Endoglin/CD105 is a transmembrane co-receptor that facilitates the binding of TGF-beta 1 or -beta 3 to TGF-beta RII and the recruitment of the type I receptor ALK-1. Endoglin expression is upregulated in endothelial cells and syncytiotrophoblasts during development of the placenta in early pregnancy. Preeclampsia, a condition defined by increased blood pressure and proteinuria, occurs in 5% of pregnancies worldwide. This common and potentially life-threatening complication of pregnancy increasingly appears to be caused by placental insufficiency. Recently, it has been shown that increases in the soluble form of endoglin are exaggerated during and, significantly, prior to the onset of preeclamptic symptoms.1
The Endoglin/CD105 Quantikine ELISA Kit (Catalog # DNDG00) is a reliable means for detecting endoglin in biological fluids. Researchers from Harvard Medical School have recently used the kit to demonstrate a two- and three-fold endoglin increase in preterm and term pregnancy, respectively, compared to non-pregnant states.1 Significantly, mild preeclampsia, severe preeclampsia, and HELLP syndrome (hemolysis, elevated liver enzymes, low platelets) are accompanied by a further three-, five-, and ten-fold increase in circulating endoglin, respectively, as detected by the Quantikine Kit. These elevated endoglin levels closely parallel increases in sVEGF R1/Flt-1 also assessed using R&D Systems Quantikine ELISA Kit (Catalog # DVR100B; Figure 1). The role of the placenta is demonstrated by the rapid decrease in the levels of endoglin 48 hours after delivery (Figure 2).
Serum or plasma placental growth factor (PlGF) and soluble VEGF R1 (sVEGF R1) also increase during normal pregnancy. In preeclampsia, the circulating PlGF increase is attenuated while increases in both sVEGF R1 and endoglin are exaggerated. An additional report by the Harvard group has demonstrated that the combination of high sVEGF R1/PlGF ratio with high endoglin gives an adjusted odds ratio greater than 30-fold for the subsequent development of either preterm or term preeclampsia.2 The combination of the two values is more predictive than either value alone.

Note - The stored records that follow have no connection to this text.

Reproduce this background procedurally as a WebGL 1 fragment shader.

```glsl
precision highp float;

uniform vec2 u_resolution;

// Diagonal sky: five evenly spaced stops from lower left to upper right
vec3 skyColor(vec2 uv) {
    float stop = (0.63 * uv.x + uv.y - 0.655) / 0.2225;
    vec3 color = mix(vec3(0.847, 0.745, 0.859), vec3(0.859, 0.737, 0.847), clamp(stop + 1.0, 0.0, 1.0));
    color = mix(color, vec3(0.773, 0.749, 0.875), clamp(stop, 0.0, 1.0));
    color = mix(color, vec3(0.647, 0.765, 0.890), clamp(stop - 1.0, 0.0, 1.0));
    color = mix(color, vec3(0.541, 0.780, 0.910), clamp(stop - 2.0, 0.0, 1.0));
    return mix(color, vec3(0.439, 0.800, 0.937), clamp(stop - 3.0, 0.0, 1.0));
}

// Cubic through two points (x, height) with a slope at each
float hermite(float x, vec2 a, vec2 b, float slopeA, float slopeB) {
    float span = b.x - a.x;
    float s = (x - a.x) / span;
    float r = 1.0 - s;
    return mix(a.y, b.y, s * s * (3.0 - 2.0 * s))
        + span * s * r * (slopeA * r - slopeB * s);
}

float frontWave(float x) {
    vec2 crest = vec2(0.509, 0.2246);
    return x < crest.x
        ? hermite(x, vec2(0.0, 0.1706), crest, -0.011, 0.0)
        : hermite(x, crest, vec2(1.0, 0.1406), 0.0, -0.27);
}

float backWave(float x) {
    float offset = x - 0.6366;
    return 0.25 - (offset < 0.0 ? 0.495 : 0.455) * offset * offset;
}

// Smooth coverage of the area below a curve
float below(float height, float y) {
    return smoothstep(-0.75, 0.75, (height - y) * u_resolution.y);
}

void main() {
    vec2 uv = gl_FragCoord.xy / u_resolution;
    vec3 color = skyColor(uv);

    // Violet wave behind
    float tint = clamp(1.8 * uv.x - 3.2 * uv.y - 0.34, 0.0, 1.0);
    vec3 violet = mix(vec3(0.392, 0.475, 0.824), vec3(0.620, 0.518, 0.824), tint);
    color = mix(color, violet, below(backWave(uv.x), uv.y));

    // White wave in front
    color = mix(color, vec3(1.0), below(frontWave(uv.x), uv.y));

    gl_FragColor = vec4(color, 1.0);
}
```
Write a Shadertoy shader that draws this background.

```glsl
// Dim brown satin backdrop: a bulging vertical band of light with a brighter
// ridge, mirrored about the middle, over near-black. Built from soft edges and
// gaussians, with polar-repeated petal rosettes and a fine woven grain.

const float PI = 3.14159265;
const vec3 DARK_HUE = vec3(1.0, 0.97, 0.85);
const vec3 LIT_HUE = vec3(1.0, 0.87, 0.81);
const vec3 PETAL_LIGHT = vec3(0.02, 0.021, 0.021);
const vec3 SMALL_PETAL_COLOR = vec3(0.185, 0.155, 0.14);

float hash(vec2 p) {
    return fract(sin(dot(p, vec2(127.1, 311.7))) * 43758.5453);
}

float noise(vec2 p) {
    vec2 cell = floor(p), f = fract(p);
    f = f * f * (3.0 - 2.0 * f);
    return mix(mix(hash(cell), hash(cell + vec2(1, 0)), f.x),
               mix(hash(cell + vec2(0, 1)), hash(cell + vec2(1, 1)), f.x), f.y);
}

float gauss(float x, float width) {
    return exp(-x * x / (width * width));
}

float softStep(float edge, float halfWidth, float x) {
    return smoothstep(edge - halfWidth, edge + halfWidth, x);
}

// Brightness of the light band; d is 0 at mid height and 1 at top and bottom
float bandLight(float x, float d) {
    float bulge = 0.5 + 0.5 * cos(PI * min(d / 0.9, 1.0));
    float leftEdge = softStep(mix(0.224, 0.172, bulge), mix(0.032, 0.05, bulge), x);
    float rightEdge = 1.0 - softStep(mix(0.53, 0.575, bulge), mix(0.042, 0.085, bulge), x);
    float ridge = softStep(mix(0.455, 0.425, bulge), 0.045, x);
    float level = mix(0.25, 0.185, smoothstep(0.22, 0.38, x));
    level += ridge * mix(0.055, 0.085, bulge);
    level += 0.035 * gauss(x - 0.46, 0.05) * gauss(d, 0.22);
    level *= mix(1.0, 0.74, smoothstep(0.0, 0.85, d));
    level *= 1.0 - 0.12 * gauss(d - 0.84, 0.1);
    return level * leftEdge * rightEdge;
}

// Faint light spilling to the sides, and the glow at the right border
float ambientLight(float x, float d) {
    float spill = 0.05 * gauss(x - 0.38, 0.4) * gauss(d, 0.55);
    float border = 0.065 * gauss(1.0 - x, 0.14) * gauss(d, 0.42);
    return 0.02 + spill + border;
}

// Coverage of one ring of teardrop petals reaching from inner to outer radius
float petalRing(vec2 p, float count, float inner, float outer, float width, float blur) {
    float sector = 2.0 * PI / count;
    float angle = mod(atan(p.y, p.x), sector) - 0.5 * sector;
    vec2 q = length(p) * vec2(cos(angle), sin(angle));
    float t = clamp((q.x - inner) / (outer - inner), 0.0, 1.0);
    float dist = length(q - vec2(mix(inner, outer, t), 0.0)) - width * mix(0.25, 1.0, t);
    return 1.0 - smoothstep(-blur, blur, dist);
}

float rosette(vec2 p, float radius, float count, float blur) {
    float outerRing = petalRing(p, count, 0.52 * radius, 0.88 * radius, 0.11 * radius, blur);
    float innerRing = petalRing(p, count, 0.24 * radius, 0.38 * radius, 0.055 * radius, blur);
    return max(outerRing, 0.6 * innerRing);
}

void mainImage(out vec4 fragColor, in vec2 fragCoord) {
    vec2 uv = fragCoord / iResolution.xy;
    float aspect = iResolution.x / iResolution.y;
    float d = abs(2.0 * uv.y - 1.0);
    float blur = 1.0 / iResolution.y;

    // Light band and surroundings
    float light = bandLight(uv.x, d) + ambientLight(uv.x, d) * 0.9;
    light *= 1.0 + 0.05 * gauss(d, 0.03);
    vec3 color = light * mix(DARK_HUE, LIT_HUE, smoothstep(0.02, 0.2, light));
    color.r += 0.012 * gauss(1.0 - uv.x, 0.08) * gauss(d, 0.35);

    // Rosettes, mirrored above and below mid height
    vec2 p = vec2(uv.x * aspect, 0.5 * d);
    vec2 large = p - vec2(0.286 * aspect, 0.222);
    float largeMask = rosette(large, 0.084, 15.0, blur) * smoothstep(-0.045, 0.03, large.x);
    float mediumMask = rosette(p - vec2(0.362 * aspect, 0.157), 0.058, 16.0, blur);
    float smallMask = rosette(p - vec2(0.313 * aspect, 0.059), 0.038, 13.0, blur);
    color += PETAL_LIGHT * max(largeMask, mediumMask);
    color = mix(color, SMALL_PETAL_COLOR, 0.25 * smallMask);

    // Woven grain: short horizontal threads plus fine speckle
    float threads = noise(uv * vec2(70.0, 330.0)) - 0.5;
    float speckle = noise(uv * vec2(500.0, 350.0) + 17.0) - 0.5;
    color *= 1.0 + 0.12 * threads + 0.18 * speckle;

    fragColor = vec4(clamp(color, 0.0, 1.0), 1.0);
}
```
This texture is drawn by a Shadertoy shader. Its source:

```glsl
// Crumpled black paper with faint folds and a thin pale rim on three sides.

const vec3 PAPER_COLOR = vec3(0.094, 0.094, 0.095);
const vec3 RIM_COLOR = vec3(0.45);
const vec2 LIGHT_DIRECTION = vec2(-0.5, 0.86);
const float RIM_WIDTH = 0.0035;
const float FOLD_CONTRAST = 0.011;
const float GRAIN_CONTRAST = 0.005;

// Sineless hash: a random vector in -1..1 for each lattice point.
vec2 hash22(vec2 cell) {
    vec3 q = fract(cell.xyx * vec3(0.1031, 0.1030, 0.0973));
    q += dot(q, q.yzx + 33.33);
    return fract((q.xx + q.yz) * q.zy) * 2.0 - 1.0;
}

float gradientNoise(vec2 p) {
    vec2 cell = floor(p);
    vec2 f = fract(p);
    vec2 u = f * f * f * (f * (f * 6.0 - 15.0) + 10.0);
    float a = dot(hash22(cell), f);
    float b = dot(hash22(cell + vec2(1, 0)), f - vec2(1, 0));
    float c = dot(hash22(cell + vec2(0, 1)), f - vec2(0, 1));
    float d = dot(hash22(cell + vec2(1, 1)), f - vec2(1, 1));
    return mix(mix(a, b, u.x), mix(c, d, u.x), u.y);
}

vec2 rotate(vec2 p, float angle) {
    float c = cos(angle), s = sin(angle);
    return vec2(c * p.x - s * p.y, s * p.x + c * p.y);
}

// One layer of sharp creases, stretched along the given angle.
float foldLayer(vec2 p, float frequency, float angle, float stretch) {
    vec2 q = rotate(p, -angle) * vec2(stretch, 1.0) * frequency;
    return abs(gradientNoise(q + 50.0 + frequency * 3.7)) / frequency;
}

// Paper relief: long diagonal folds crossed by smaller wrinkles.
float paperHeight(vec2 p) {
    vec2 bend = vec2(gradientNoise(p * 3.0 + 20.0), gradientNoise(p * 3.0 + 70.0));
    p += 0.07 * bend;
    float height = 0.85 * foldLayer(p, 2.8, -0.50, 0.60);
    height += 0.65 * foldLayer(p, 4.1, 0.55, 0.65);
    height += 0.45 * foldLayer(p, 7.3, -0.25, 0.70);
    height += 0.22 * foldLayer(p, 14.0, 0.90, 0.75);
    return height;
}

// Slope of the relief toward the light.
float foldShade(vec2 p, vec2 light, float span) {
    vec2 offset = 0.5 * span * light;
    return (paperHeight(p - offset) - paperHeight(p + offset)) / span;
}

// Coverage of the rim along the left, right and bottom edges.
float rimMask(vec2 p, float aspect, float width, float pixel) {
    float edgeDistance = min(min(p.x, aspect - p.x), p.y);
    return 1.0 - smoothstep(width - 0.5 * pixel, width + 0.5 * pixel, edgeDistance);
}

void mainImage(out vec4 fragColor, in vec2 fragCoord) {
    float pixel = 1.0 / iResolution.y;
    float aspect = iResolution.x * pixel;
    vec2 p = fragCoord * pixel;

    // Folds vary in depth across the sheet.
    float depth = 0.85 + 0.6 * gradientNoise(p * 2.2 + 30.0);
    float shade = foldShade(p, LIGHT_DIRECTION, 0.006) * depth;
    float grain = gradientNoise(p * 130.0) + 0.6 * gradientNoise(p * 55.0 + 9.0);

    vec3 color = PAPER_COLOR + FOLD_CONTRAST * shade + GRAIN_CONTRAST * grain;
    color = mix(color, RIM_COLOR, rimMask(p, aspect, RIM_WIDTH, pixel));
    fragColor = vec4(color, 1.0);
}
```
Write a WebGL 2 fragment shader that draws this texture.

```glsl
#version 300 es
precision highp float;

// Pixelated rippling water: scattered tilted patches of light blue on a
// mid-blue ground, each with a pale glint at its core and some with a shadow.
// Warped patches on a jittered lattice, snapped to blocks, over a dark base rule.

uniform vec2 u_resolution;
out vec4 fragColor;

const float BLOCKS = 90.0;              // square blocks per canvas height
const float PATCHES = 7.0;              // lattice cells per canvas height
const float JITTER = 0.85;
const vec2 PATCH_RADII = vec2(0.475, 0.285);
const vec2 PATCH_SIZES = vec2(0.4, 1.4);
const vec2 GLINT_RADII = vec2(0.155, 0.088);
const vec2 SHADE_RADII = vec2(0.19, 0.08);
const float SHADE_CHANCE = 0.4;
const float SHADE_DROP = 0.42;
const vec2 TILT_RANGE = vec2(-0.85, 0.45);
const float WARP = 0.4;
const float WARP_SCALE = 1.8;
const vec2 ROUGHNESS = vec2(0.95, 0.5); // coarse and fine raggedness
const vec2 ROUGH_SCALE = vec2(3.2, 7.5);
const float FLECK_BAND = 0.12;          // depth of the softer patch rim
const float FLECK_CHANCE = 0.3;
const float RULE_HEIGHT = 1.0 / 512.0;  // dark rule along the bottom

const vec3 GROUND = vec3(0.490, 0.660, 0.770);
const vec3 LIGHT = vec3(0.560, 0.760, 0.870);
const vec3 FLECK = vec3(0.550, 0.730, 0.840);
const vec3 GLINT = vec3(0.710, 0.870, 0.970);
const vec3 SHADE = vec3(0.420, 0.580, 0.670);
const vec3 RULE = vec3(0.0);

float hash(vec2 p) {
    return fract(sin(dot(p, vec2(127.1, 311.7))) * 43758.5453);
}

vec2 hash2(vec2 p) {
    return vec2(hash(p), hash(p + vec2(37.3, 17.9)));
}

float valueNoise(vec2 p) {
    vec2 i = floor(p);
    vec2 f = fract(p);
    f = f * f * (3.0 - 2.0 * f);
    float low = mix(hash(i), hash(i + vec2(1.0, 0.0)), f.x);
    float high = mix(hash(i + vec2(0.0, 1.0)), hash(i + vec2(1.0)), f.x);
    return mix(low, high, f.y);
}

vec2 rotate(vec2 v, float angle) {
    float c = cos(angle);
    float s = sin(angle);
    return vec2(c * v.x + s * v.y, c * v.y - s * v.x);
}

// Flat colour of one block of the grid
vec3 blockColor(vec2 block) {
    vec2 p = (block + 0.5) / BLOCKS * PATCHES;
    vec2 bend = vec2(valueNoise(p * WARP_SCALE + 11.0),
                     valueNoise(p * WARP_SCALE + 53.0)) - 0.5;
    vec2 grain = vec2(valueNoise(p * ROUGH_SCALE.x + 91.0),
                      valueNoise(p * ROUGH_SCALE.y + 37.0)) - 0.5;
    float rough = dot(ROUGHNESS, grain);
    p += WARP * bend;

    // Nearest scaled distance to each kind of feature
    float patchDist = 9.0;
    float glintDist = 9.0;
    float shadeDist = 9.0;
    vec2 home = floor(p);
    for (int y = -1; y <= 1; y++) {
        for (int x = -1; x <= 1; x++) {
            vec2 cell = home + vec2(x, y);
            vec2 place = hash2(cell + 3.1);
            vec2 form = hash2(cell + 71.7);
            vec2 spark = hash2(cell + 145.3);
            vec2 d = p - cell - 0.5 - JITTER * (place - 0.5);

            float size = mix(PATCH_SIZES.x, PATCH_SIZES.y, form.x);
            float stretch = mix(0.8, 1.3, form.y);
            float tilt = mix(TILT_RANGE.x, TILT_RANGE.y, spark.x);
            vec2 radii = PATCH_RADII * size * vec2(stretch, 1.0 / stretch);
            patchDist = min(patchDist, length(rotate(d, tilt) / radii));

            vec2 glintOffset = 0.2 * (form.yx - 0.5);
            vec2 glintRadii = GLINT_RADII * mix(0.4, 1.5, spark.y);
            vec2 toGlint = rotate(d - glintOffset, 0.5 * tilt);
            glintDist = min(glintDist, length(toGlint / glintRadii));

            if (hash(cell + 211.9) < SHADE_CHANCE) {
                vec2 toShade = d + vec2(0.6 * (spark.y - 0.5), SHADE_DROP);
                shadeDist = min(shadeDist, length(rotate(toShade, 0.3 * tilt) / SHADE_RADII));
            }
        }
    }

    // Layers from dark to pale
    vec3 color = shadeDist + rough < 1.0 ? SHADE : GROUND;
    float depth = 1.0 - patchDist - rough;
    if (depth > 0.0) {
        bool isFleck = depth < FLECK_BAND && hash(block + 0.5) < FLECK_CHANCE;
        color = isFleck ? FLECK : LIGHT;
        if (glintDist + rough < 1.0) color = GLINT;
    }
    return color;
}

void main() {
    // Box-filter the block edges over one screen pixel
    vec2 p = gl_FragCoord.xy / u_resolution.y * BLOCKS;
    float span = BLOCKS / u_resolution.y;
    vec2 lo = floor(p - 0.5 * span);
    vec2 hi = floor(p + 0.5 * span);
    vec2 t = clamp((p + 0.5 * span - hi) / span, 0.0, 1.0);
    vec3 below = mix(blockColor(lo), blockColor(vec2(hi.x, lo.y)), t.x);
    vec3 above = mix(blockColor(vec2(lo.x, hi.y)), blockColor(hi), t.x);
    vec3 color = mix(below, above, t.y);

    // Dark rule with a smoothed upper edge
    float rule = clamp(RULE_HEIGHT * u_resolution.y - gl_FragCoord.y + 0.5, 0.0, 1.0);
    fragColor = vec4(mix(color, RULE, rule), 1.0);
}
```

||Figure 1. ELISA results for endoglin and sVEGF R1/Flt-1 in sera of individuals with varying degrees of preeclampsia (PE), control pregnancies, and four nonpregnant healthy volunteers. *P < 0.05 compared to preterm controls, #P < 0.05 compared to severe preeclampsia. HELLP; hemolysis, elevated liver enzymes, low platelets.
Figure adapted with permission from Nature Medicine.1
||Figure 2. ELISA results for endoglin in a subset of pregnant individuals (normal, n = 6; preeclampsia, n = 11) with blood drawn before (0–12 h) or after (48 h) delivery. *P < 0.05 as compared to pre-delivery samples. Figure adapted with permission from Nature Medicine.1
- Venkatesha, S. et al. (2006) Soluble endoglin contributes to the pathogenesis of preeclampsia. Nat. Med. 12:642.
- Levine, R. J. et al. (2006) Soluble endoglin and other circulating antiangiogenic factors in preeclampsia. N. Engl. J. Med. 355:992.